While we are on the subject, is Phoenix the problem? After all, most of the heavy lifting gets done by it that crackles, right?


4 Opt

4 Shock

4 Warlord's Fury

4 Crash Through

3 Dive Down

1 Search for Azcanta

4 Chart a Course

3 Lava Coil

1 Beacon Bolt



4 Enigma Drake

4 Crackling Drake

3 Niv-Mizzet, Parun



4 Steam Vents
4 Sulfur Falls
1 Izzet Guildgate

6 Island
6 Mountain

Sideboard

2 Murmuring Mystic

3 Fiery Cannonade

2 Disdainful Stroke

2 Negate

1 Beacon Bolt

1 Ral, Izzet Viceroy

2 Deep Freeze

2 Entrancing Melody

This draft was based on a deck I saw local PPTQ virtuoso Paul Blake playing, with the objective being to clean up on Jeskai Control and opposing Drakes decks. It gives up a lot of ground against Golgari to do this - perhaps more than I am comfortable with - but it was (and could be again) an excellent metagame call for the weekend. 11 creatures total with one enchantment and 21 lands means 27 spells, which more than makes up for so many of them being Warlord’s Fury and Crash Through. Dive Down reads “win the game” almost every time in this list because the creatures are all just that powerful. I liked most of what was going on here, but I still longed to find some middle ground.

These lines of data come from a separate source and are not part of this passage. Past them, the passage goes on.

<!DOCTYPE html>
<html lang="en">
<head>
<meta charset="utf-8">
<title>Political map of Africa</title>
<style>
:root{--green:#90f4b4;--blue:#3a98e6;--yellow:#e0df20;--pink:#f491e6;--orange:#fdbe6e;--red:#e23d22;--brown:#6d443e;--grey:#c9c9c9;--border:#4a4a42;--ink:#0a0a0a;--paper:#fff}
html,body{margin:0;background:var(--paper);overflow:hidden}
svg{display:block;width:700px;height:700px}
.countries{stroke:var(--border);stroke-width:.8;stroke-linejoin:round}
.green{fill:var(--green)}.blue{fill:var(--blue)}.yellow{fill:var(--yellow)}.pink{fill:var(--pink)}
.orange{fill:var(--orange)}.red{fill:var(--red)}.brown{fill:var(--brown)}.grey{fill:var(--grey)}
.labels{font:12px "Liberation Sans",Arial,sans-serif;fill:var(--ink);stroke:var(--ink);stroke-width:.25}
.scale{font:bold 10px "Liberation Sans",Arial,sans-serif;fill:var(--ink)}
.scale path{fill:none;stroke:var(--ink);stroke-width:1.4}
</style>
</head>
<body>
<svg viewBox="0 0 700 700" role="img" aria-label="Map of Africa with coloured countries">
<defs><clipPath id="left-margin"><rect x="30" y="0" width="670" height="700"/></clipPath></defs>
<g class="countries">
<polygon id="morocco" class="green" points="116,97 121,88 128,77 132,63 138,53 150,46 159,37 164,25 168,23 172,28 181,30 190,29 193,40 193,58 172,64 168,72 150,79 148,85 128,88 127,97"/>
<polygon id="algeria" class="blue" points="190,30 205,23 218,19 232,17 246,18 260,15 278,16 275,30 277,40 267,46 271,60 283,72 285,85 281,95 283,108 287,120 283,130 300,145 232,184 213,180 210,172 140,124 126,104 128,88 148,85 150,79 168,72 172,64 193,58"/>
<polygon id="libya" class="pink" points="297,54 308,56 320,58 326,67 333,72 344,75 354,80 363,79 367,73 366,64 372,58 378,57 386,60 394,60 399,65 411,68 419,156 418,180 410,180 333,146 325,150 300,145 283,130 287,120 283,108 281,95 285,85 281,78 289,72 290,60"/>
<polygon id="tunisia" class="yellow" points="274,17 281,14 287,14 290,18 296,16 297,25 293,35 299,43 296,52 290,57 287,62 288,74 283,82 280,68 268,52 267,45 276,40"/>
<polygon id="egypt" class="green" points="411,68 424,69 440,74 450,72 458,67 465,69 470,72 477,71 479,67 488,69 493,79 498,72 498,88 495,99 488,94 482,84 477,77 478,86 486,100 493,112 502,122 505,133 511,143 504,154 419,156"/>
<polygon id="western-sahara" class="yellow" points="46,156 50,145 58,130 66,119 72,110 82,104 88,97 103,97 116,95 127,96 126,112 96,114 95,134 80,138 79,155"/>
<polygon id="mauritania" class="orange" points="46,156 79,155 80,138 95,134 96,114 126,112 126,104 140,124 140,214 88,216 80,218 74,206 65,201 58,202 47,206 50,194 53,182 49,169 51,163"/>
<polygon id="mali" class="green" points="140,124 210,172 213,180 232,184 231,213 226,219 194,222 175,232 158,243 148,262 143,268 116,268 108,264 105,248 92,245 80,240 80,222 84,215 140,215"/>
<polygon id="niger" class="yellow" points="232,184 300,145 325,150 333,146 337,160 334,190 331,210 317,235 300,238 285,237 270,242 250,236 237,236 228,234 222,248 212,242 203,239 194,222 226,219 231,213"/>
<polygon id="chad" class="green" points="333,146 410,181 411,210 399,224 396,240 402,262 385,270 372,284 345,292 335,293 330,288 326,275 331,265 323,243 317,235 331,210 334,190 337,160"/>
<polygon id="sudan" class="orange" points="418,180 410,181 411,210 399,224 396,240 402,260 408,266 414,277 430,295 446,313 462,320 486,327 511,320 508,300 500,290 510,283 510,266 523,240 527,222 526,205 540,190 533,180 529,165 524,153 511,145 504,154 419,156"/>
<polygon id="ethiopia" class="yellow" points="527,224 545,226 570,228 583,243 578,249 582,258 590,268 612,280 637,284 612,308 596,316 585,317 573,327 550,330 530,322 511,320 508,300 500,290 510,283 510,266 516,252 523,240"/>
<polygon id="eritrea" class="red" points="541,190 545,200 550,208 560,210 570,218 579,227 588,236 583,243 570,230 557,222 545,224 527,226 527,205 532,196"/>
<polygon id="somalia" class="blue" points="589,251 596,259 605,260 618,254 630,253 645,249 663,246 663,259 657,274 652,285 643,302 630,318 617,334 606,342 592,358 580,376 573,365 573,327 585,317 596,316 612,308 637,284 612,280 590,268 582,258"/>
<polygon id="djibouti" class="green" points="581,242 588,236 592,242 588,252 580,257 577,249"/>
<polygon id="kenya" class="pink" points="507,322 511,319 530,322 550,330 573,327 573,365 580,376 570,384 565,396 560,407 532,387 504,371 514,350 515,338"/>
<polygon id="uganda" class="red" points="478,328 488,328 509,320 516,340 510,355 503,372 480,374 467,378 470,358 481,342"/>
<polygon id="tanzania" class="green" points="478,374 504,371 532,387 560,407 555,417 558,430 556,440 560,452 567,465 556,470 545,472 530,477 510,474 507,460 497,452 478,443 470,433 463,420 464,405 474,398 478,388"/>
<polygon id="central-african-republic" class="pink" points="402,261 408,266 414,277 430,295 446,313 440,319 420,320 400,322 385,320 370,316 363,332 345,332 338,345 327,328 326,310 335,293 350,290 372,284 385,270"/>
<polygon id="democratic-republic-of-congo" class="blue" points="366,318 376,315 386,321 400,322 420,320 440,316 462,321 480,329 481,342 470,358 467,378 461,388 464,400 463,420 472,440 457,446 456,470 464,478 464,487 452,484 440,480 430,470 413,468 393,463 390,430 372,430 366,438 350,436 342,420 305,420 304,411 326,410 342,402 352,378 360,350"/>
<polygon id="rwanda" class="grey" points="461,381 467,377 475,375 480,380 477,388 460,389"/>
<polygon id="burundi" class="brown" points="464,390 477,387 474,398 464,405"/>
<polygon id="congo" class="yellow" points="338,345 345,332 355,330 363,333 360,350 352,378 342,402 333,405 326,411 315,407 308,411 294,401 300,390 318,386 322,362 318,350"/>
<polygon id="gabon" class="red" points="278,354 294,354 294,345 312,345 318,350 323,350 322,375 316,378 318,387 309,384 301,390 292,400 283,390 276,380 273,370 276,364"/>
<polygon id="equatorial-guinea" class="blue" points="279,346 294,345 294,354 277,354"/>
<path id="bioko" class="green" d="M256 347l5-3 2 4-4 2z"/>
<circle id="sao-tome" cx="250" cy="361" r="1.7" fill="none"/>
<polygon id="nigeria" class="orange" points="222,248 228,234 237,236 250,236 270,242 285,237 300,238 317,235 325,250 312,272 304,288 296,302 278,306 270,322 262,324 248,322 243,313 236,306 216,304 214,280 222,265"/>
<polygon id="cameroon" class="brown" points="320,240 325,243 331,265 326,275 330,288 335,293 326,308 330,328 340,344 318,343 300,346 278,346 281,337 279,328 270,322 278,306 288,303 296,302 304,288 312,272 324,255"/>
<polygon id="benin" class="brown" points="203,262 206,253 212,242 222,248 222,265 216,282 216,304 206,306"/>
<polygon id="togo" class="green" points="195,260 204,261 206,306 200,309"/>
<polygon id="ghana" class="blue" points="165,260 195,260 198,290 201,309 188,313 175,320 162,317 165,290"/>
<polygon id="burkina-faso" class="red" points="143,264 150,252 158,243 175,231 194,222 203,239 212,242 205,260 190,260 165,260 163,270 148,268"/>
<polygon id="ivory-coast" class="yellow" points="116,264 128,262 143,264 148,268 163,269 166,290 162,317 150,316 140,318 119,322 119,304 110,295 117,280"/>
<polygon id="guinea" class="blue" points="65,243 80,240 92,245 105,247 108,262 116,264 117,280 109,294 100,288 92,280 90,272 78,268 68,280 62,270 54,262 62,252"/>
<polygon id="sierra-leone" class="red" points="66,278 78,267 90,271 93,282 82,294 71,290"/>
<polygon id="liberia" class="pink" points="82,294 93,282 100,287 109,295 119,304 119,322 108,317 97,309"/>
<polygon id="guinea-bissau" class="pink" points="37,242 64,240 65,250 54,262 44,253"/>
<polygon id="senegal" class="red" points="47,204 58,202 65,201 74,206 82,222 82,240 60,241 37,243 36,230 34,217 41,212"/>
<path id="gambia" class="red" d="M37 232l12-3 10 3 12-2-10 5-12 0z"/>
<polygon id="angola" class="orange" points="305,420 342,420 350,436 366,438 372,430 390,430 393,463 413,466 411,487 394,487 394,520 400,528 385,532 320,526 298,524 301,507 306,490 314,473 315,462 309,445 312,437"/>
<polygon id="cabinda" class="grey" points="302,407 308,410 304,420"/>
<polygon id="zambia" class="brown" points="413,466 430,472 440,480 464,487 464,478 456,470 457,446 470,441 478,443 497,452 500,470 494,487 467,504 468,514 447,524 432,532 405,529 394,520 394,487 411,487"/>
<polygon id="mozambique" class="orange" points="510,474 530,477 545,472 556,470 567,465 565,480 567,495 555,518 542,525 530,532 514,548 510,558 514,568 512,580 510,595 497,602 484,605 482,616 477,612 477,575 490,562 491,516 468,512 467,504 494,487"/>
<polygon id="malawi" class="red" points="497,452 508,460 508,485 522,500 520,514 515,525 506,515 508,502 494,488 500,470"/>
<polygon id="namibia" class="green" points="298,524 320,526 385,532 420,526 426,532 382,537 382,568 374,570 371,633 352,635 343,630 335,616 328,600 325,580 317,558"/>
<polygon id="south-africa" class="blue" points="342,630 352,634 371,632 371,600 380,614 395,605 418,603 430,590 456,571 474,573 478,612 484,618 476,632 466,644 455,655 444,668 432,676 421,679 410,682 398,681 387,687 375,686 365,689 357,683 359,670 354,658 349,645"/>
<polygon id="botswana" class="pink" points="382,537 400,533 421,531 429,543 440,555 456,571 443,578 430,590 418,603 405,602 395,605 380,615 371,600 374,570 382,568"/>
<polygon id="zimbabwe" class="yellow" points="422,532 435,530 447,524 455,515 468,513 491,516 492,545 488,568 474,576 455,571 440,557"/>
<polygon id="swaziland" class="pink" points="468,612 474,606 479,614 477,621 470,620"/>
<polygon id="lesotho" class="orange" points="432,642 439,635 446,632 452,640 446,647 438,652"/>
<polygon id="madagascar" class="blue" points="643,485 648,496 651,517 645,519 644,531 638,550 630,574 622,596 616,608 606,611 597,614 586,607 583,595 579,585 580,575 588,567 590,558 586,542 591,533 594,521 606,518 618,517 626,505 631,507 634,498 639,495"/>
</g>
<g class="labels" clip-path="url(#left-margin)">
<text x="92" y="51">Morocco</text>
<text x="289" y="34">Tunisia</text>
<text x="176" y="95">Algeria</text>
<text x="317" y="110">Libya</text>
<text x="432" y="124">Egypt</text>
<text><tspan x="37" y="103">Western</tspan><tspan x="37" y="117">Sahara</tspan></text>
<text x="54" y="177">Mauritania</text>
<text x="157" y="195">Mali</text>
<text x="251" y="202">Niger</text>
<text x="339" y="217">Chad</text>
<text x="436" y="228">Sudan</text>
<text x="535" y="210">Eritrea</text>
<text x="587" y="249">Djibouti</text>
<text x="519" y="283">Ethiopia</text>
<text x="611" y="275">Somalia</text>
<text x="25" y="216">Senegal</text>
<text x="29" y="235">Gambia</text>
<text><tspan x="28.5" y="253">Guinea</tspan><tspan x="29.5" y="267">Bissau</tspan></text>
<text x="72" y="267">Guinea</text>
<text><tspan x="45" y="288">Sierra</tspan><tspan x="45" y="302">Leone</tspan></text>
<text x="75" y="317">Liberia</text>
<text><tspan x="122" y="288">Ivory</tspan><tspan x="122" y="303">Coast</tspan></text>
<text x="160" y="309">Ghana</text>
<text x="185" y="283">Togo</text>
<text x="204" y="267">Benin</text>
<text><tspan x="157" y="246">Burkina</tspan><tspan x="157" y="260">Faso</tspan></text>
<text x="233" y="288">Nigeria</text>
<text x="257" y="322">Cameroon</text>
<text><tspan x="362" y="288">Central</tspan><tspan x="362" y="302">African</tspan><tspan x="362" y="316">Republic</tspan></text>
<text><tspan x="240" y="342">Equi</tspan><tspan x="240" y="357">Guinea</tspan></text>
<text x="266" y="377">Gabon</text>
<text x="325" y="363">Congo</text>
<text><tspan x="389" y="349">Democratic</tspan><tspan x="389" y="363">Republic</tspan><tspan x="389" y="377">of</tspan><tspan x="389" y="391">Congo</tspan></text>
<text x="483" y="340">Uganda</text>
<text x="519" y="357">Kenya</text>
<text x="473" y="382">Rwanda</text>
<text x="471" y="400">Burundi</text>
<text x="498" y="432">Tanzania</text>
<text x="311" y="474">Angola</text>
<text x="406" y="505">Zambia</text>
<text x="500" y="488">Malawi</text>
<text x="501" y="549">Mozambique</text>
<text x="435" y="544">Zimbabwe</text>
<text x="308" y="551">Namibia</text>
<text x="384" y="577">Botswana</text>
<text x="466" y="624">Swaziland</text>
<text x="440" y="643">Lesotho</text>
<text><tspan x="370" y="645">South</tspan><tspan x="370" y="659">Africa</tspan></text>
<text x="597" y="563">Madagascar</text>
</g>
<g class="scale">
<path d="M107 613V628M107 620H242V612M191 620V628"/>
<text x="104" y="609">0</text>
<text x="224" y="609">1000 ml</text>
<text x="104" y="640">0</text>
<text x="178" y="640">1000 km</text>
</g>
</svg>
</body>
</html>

2 Goblin Electromancer

4 Enigma Drake

2 Arclight Phoenix

4 Crackling Drake

1 Niv-Mizzet, Parun



3 Dive Down

4 Opt

4 Shock

4 Warlord's Fury

4 Chart a Course

3 Lava Coil

2 Tormenting Voice

2 Discovery//Dispersal

1 Beacon Bolt



4 Steam Vents

4 Sulfur Falls

6 Island
6 Plains



Sideboard

2 Disdainful Stroke

2 Negate

2 Deep Freeze

1 Search For Azcanta

3 Fiery Cannonade

1 Murmuring Mystic

2 Niv-Mizzet, Parun

2 Entrancing Melody


This is where I have arrived for the moment, though it certainly isn’t the end of the conversation. The number of draw spells in this deck lets it do an impressive job of finding the singleton Niv-Mizzet when needed, and the pair of Phoenixes help the deck recover against Vivien Reid without clogging the deck with creatures. It is possible that this approach is spreading itself too thin to try and beat everything, but I have always been partial to that approach in decks with so much card selection.


A few quick notes that apply to all of these decks:


-Use your mana! Even with Phoenix in your deck, it is almost always right to fire off a draw spell if you have the spare lands for it.
-Cast Arclight Phoenix! Block with Arclight Phoenix! I see players all the time that are so concerned about getting value with their Arclight Phoenixes that they will hold them in their hand, turn after turn instead of just casting Phoenix and attacking. These decks require you to be flexible and often to use your cards in ways that aren’t normal or obvious, and Phoenix does an excellent job of picking off creatures in the declare blockers step.

-If you haven’t had the pleasure of having Niv-Mizzet, Parun in play, remember that the draw trigger and the damage trigger are separate, which means you get to see your new card before choosing a target for the damage.
-When both players control Niv-Mizzet, keep in mind that the player whose turn it is puts their triggers on the stack first - meaning they resolve last. Keep this in mind as it is likely advantageous to act on your opponent’s turn if possible.



Harrison SmithComment